> _What to work on_:
Search the entries below for the word "separators" and copy each line that has it.

Segment Start: Material for this exercise

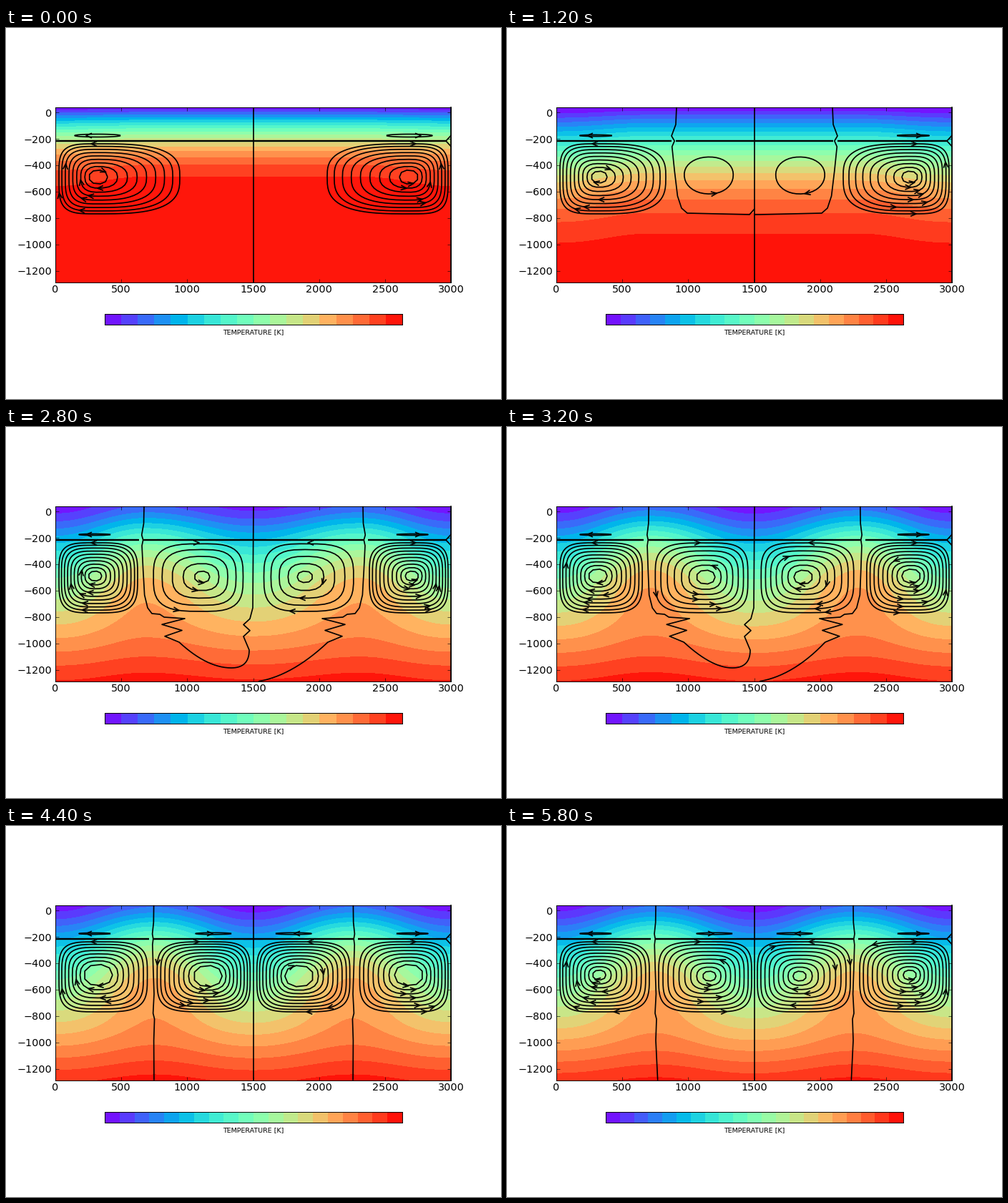
Animation, 692 px wide and 519 px high, one loop 6 s. Source, as a matplotlib script:

```python
import math
import random

import numpy as np
import matplotlib.pyplot as plt
from matplotlib.animation import FuncAnimation
from matplotlib.collections import LineCollection

W, H, FRAMES = 692, 519, 30
LEFT, RIGHT, TOP, BOTTOM = 68.8, 622.4, 110.8, 355.8
MID = W / 2
plt.rcParams["font.family"] = "DejaVu Sans"

xs = np.linspace(0, 3000, 181)
ys = np.linspace(-1288, 40, 150)
erf = np.vectorize(math.erf)


def grow(f, start, end):
    """Smooth step from 0 to 1 between two frames."""
    u = min(max((f - start) / (end - start), 0), 1)
    return u * u * (3 - 2 * u)


def mirror(path):
    return np.asarray(path, float) * [-1, 1] + [W, 0]


def bezier(a, b, c, n=16):
    t = np.linspace(0, 1, n)[:, None]
    a, b, c = map(np.array, (a, b, c))
    return ((1 - t) ** 2 * a + 2 * t * (1 - t) * b + t ** 2 * c).tolist()


def split(f):
    """Pixel x of the boundary between the side and inner cells."""
    return np.interp(f, [0, 6, 10, 14, 19, 29], [258, 237, 202, 193, 206, 208])


def temperature(f):
    # Diffusive cooling that convection later holds nearly steady
    z = 40 - ys
    width = min(math.sqrt(390 ** 2 + 53700 * f), 894 + 4 * f)
    stir = grow(f, 5, 15)
    base = erf(z / width) + stir * (.06 * np.sin(2 * np.pi * z / 1300)
                                    + .07 * np.exp(-z / 80))
    shape = .1 + .9 * np.exp(-((z - 430) / 420) ** 2)

    side = .03 + .09 * grow(f, 0, 14)
    plume = .16 * grow(f, 8, 17)
    centre = .13 * grow(f, 9, 17)
    p = 690 + 60 * grow(f, 14, 19)
    x = np.minimum(xs, 3000 - xs)
    q = np.where(x < p, x / p, (1500 - x) / (1500 - p))
    low = np.where(x < p, side, centre)
    g = -low + (low + plume) * (.5 - .5 * np.cos(np.pi * q)) ** 1.1
    return np.clip(base[:, None] + shape[:, None] * g, .001, .999)


def level_count(f):
    return round(18 + (f / 3 if f < 12 else (f - 14) / 5))


def ring(deg, cx, cy, l, r, t, b, nl, nr):
    """Superellipse with its own extent and power on each side."""
    a = np.radians(deg)
    c, s = np.cos(a), np.sin(a)
    n = 2 / np.where(c < 0, nl, nr)
    return np.stack([cx + np.where(c < 0, l - cx, r - cx) * np.abs(c) ** n,
                     cy + np.where(s < 0, t - cy, b - cy) * np.abs(s) ** n], -1)


def head(x, y, ang):
    """Open arrowhead centred on (x, y)."""
    c, s = np.cos(ang), np.sin(ang)
    wing = np.array([[-4, -3.3], [4, 0], [-4, 3.3]])
    return wing @ np.array([[c, s], [-s, c]]) + [x, y]


def vortex(box, core, radius, count, powers, sense, rng):
    """Nested rings from the outer box to the core, with scattered arrows."""
    cx, cy = core
    outer = np.array([*box, *powers])
    inner = np.array([cx - radius, cx + radius, cy - .75 * radius, cy + .75 * radius,
                      2.2, 2.2])
    paths = []
    for k in range(count):
        args = outer + (inner - outer) * (k / max(count - 1, 1)) ** 1.12
        sides = max(10 + 9 * (count - 1 - k), 40 if count < 4 else 10)
        paths.append(ring(np.linspace(0, 360, sides), cx, cy, *args))
        if rng.random() < .8:
            low = rng.random() < .75
            deg = rng.uniform(75, 118) if low else rng.choice([165, 190, 300])
            d = sense * (ring(deg + 3, cx, cy, *args) - ring(deg - 3, cx, cy, *args))
            paths.append(head(*ring(deg, cx, cy, *args), np.arctan2(d[1], d[0])))
    return paths


def core_radius(f):
    return 13 + 7 * math.sin(2 * math.pi * (f - 16) / 22) * min(f / 6, 1)


def side_cell(f, rng):
    right = split(f) - 15 + 6 * grow(f, 9, 14)
    r = core_radius(f)
    count = round((49 - .75 * r) / 4.9) + 1
    core = 72 + min(.47 * (right - 72), 57), 208.5
    return vortex((74, right, 162, 260), core, r, count,
                  (4, 3 + .8 * grow(f, 4, 14)), 1, rng)


def inner_cell(f, rng):
    size = 1 - (1 - min(max(f - 1, 0) / 16, 1)) ** 2
    count = round(9 * min(max(f - 2, 0) / 16, 1) ** 2)
    cx, cy = (split(f) + MID) / 2 - 20 * (1 - size), 211 - 10 * (1 - size)
    hw, hh = 65 * size, 49 * size
    power = 2.1 + 1.8 * grow(f, 8, 18)
    return vortex((cx - hw, cx + hw, cy - hh, cy + hh), (cx + 6 * size ** 3, cy - 1),
                  max(core_radius(f), hw - 13 * (count - 1)), count,
                  (power, power), -1, rng)


def flat(cx, half, h, tip, ang):
    a = np.linspace(0, 2 * np.pi, 40)
    return [np.stack([cx + half * np.cos(a), 150.5 + h * np.sin(a)], -1),
            head(tip, 150.5, ang)]


def separators(f):
    s = split(f)
    k = 7 - 5 * grow(f, 6, 18)
    centre = [[MID, TOP], [MID, BOTTOM]]
    if f < 3:
        return [centre]
    top = [[s, TOP], [s - .15 * k, 135], [s - k, 151], [s - .4 * k, 158],
           [s - .9 * k, 166], [s - .4 * k, 200], [s + .2 * k, 235]]
    if f < 9:
        floor = top + [[s + 7, 252], [s + 15, 259], [339, 261]]
        return [centre, floor + [[MID, 253]], mirror(floor + [[MID, 261]])]
    if f >= 17:
        side = top + [[s - 1, 262], [s + 1, 270], [s, 300], [s + (f - 21) / 3, BOTTOM]]
        return [centre, side, mirror(side)]

    # Zigzag below the cells, then a sweep towards the middle
    zig = top + [[s + 5, 253], [s + 11, 261], [s + 22, 262], [s + 28, 266]]
    zig += [[s + 40 + (-1) ** i * (17 - 2 * i), 268 + 8.25 * i] for i in range(5)]
    late = grow(f, 10, 14)
    low = [335 - 20 * late, 346 - 9 * late]
    sweep = bezier(zig[-1], [s + 88, low[1]], low)
    sweep += bezier(low, [344 - 4 * late, low[1]], [345 - 5 * late, 312])
    sway = late > .4
    sweep += [[345 - sway * (8.5 + 4.5 * (-1) ** i), 293 - 8.25 * i] for i in range(4)]
    sweep += [[345, 253], [MID, TOP]]
    twin = mirror(zig).tolist()
    return [zig + sweep, twin + bezier(twin[-1], [400, 348], [353, BOTTOM])]


def flow(f):
    rng = random.Random(40 + f)
    paths = side_cell(f, rng)
    paths += [mirror(p) for p in side_cell(f, rng)]
    paths += inner_cell(f, rng)
    paths += [mirror(p) for p in inner_cell(f, rng)]

    start = math.exp(-f / 2)
    both = flat(124 + 4 * start, 22 + 10 * start, 1 + start, 116, np.pi)
    both.append(head(123, 162, np.pi))
    if f >= 14:
        both.append(head(266, 162, 0))
    if f >= 17:
        both += flat(290, 25, 1.2, 285, 0)
    paths += both + [mirror(p) for p in both] + separators(f)
    paths.append([[RIGHT, 150], [615, 158], [RIGHT, 166]])
    return paths


def layer_lines(f):
    if f < 3:
        return [[[LEFT, 158], [615, 158]]]
    a, b = split(f) - 7, split(f) - 1
    return [[[LEFT, 158], [a, 158]], [[b, 158], [W - b, 158]], [[W - a, 158], [615, 158]]]


fig = plt.figure(figsize=(8, 6), dpi=86.5, facecolor="white")
ax = fig.add_axes([LEFT / W, 1 - BOTTOM / H, (RIGHT - LEFT) / W, (BOTTOM - TOP) / H])
ax.set(xlim=(0, 3000), ylim=(-1288, 40))
ax.set_xticks(range(0, 3001, 500))
ax.set_yticks(range(-1200, 1, 200))
ax.tick_params(direction="in", top=True, right=True, length=4, width=.5, labelsize=12)
ax.tick_params(axis="x", pad=3)
ax.tick_params(axis="y", pad=4)
ax.set_axisbelow(False)

bar = fig.add_axes([.2, 1 - 415.3 / H, .6, 15.3 / H])
bar.set(xticks=[], yticks=[])
strip = bar.imshow(np.zeros((1, 18, 3)), extent=(0, 1, 0, 1), aspect="auto",
                   interpolation="nearest")
fig.text(.4995, 1 - 428.3 / H, "TEMPERATURE [K]", size=7.9, ha="center", va="baseline")

over = fig.add_axes([0, 0, 1, 1])
over.set(xlim=(0, W), ylim=(H, 0))
over.axis("off")
clip = plt.Rectangle((LEFT - .6, TOP - .6), RIGHT - LEFT + 1.2, BOTTOM - TOP + 1.2,
                     transform=over.transData)
streams = LineCollection([], colors="black", linewidths=1.4, joinstyle="round")
layer = LineCollection([], colors="black", linewidths=2)
for lines in (streams, layer):
    over.add_collection(lines)
    lines.set_clip_path(clip)
over.plot([RIGHT, RIGHT], [TOP, BOTTOM], color="black", lw=1.4)

bands = None


def update(f):
    global bands
    if bands is not None:
        bands.remove()
    n = level_count(f)
    colors = plt.cm.rainbow((np.arange(n) + .5) / n)
    bands = ax.contourf(xs, ys, temperature(f), levels=np.linspace(0, 1, n + 1),
                        colors=colors, zorder=0)
    strip.set_data(colors[None, :, :3])
    streams.set_segments([np.asarray(p, float) for p in flow(f)])
    layer.set_segments(layer_lines(f))
    return []


anim = FuncAnimation(fig, update, frames=FRAMES, interval=200,
                     init_func=lambda: [], repeat=True, repeat_delay=0)
plt.show()
```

Segment End: Material for this exercise

> _Exercise response_:
def separators(f):
    paths += both + [mirror(p) for p in both] + separators(f)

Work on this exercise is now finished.